February 2, 2017


Ship Creek & South Fork Eagle River:

Obvious signs of instability:

  • Numerous persistent slab avalanches from Monday-Tuesday wind event
  • Numerous “whumphs” collapses between 2500-3000′
  • Large persistent slab cracked out around us, but didn’t slide due to low slope angle


  • Sunny, temps in the 20s, calm wind

Surface conditions:

  • Variable, wind-affected snow: areas of supportable windboard, breakable windboard, and sheltered powder


Maps show widespread, natural persistent slab avalanche activity in the South Fork area from the Monday-Tuesday wind event.  Many of these avalanches propagated wide relative to their path, and all seemed to fail at ground on basal weak layers.  This is, hands-down, the most impressive avalanche cycle witnessed in South Fork in at least half a decade (this is only a partial documentation – many more aren’t flagged):

This is the avalanche (HS-N-D3-R2-O/G) in the N facing bowl of 3787:

These are avalanches (HS-N-D2.5-R3-O/G) off W aspect 4205:

This is where a half football field size persistent slab cracked around us (we were in the middle of slab – crack shown from bottom right corner of photo):

Ship Creek valley:

Eklutna Lake:

Naturally triggered (from Monday-Tuesday wind event) persistent slab avalanches in the Eklutna Lake area:

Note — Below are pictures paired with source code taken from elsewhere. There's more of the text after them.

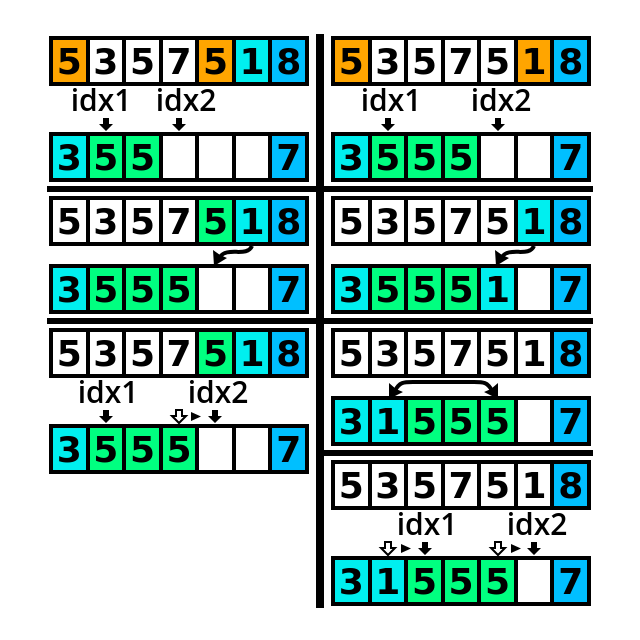
<!DOCTYPE html>
<html lang="en">
<head>
<meta charset="utf-8">
<title>Array steps with idx1 and idx2</title>
<style>
:root {
  --ink: #000;
  --paper: #fff;
  --compare: #ffa500;
  --less: #00efef;
  --equal: #00ff80;
  --greater: #00bfff;
}
* { box-sizing: border-box; }
body { margin: 0; background: var(--paper); color: var(--ink); }
.diagram {
  position: relative;
  width: 640px;
  height: 640px;
  overflow: hidden;
  padding: 36px 49px;
  display: grid;
  grid-template-columns: 260px 260px;
  column-gap: 22px;
  align-items: start;
}
.column { display: flex; flex-direction: column; gap: 14px; }
.array {
  display: grid;
  grid-template-columns: repeat(7, 1fr);
  gap: 4px;
  height: 50px;
  padding: 4px;
  background: var(--ink);
  font: bold 36px/42px "DejaVu Sans", sans-serif;
  text-align: center;
}
.array span { min-width: 0; height: 42px; padding-top: 1px; background: var(--paper); }
.array .compare { background: var(--compare); }
.array .less { background: var(--less); }
.array .equal { background: var(--equal); }
.array .greater { background: var(--greater); }
.lane { position: relative; z-index: 1; height: 46px; }
.lane.short { height: 18px; }
.lane svg { position: absolute; left: 0; top: 0; overflow: visible; }
.label {
  position: absolute;
  top: -1px;
  transform: translateX(-50%);
  font: 600 30px/30px "Open Sans", "Noto Sans", sans-serif;
}
.dividers { position: absolute; left: 0; top: 0; stroke: var(--ink); stroke-width: 6; }
.symbols { position: absolute; }
</style>
</head>
<body>
<svg class="symbols" width="0" height="0" aria-hidden="true">
  <defs>
    <path id="pointer" d="M-3 32H3V38H7L0 45L-7 38H-3Z"/>
    <path id="pointer-old" d="M-3 32H3V38H7L0 45L-7 38H-3Z" fill="#fff" stroke="#000" stroke-width="2"/>
    <polygon id="advance" points="-5,34 5,38.5 -5,43"/>
    <g id="move">
      <path d="M203 0C198 12 178 0 171 11" fill="none" stroke="#000" stroke-width="4"/>
      <polygon points="164,4 165,20 178,12 171,9"/>
    </g>
    <g id="swap">
      <path d="M64 13C68 4 73 4 82 4H143C152 4 157 4 161 13" fill="none" stroke="#000" stroke-width="4"/>
      <polygon points="58,5 58,21 72,14 65,11"/>
      <polygon points="167,5 167,21 153,14 160,11"/>
    </g>
  </defs>
</svg>

<main class="diagram">
  <svg class="dividers" width="640" height="640" aria-hidden="true">
    <line x1="320" y1="34" x2="320" y2="608" stroke-width="8" style="stroke-width:8"/>
    <line x1="47" y1="189" x2="593" y2="189"/>
    <line x1="47" y1="321" x2="593" y2="321"/>
    <line x1="320" y1="453" x2="593" y2="453"/>
  </svg>

  <div class="column">
    <section class="step">
      <div class="array"><span class="compare">5</span><span>3</span><span>5</span><span>7</span><span class="compare">5</span><span class="less">1</span><span class="greater">8</span></div>
      <div class="lane">
        <span class="label" style="left:52px">idx1</span>
        <span class="label" style="left:137px">idx2</span>
        <svg width="260" height="46"><use href="#pointer" x="57"/><use href="#pointer" x="130"/></svg>
      </div>
      <div class="array"><span class="less">3</span><span class="equal">5</span><span class="equal">5</span><span></span><span></span><span></span><span class="greater">7</span></div>
    </section>

    <section class="step">
      <div class="array"><span>5</span><span>3</span><span>5</span><span>7</span><span class="equal">5</span><span class="less">1</span><span class="greater">8</span></div>
      <div class="lane short"><svg width="260" height="18"><use href="#move"/></svg></div>
      <div class="array"><span class="less">3</span><span class="equal">5</span><span class="equal">5</span><span class="equal">5</span><span></span><span></span><span class="greater">7</span></div>
    </section>

    <section class="step">
      <div class="array"><span>5</span><span>3</span><span>5</span><span>7</span><span class="equal">5</span><span class="less">1</span><span class="greater">8</span></div>
      <div class="lane">
        <span class="label" style="left:59px">idx1</span>
        <span class="label" style="left:169px">idx2</span>
        <svg width="260" height="46"><use href="#pointer" x="57"/><use href="#pointer-old" x="130"/><use href="#advance" x="147"/><use href="#pointer" x="166"/></svg>
      </div>
      <div class="array"><span class="less">3</span><span class="equal">5</span><span class="equal">5</span><span class="equal">5</span><span></span><span></span><span class="greater">7</span></div>
    </section>
  </div>

  <div class="column">
    <section class="step">
      <div class="array"><span class="compare">5</span><span>3</span><span>5</span><span>7</span><span>5</span><span class="compare">1</span><span class="greater">8</span></div>
      <div class="lane">
        <span class="label" style="left:60px">idx1</span>
        <span class="label" style="left:170px">idx2</span>
        <svg width="260" height="46"><use href="#pointer" x="57"/><use href="#pointer" x="167"/></svg>
      </div>
      <div class="array"><span class="less">3</span><span class="equal">5</span><span class="equal">5</span><span class="equal">5</span><span></span><span></span><span class="greater">7</span></div>
    </section>

    <section class="step">
      <div class="array"><span>5</span><span>3</span><span>5</span><span>7</span><span>5</span><span class="less">1</span><span class="greater">8</span></div>
      <div class="lane short"><svg width="260" height="18"><use href="#move"/></svg></div>
      <div class="array"><span class="less">3</span><span class="equal">5</span><span class="equal">5</span><span class="equal">5</span><span class="less">1</span><span></span><span class="greater">7</span></div>
    </section>

    <section class="step">
      <div class="array"><span>5</span><span>3</span><span>5</span><span>7</span><span>5</span><span>1</span><span class="greater">8</span></div>
      <div class="lane short"><svg width="260" height="18"><use href="#swap"/></svg></div>
      <div class="array"><span class="less">3</span><span class="less">1</span><span class="equal">5</span><span class="equal">5</span><span class="equal">5</span><span></span><span class="greater">7</span></div>
    </section>

    <section class="step">
      <div class="array"><span>5</span><span>3</span><span>5</span><span>7</span><span>5</span><span>1</span><span class="greater">8</span></div>
      <div class="lane">
        <span class="label" style="left:96px">idx1</span>
        <span class="label" style="left:206px">idx2</span>
        <svg width="260" height="46"><use href="#pointer-old" x="57"/><use href="#advance" x="75"/><use href="#pointer" x="94"/><use href="#pointer-old" x="167"/><use href="#advance" x="185"/><use href="#pointer" x="203"/></svg>
      </div>
      <div class="array"><span class="less">3</span><span class="less">1</span><span class="equal">5</span><span class="equal">5</span><span class="equal">5</span><span></span><span class="greater">7</span></div>
    </section>
  </div>
</main>
</body>
</html>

More natural persistent slabs in the Bold Peak valley area:

Natural persistent slabs around Bold Peak: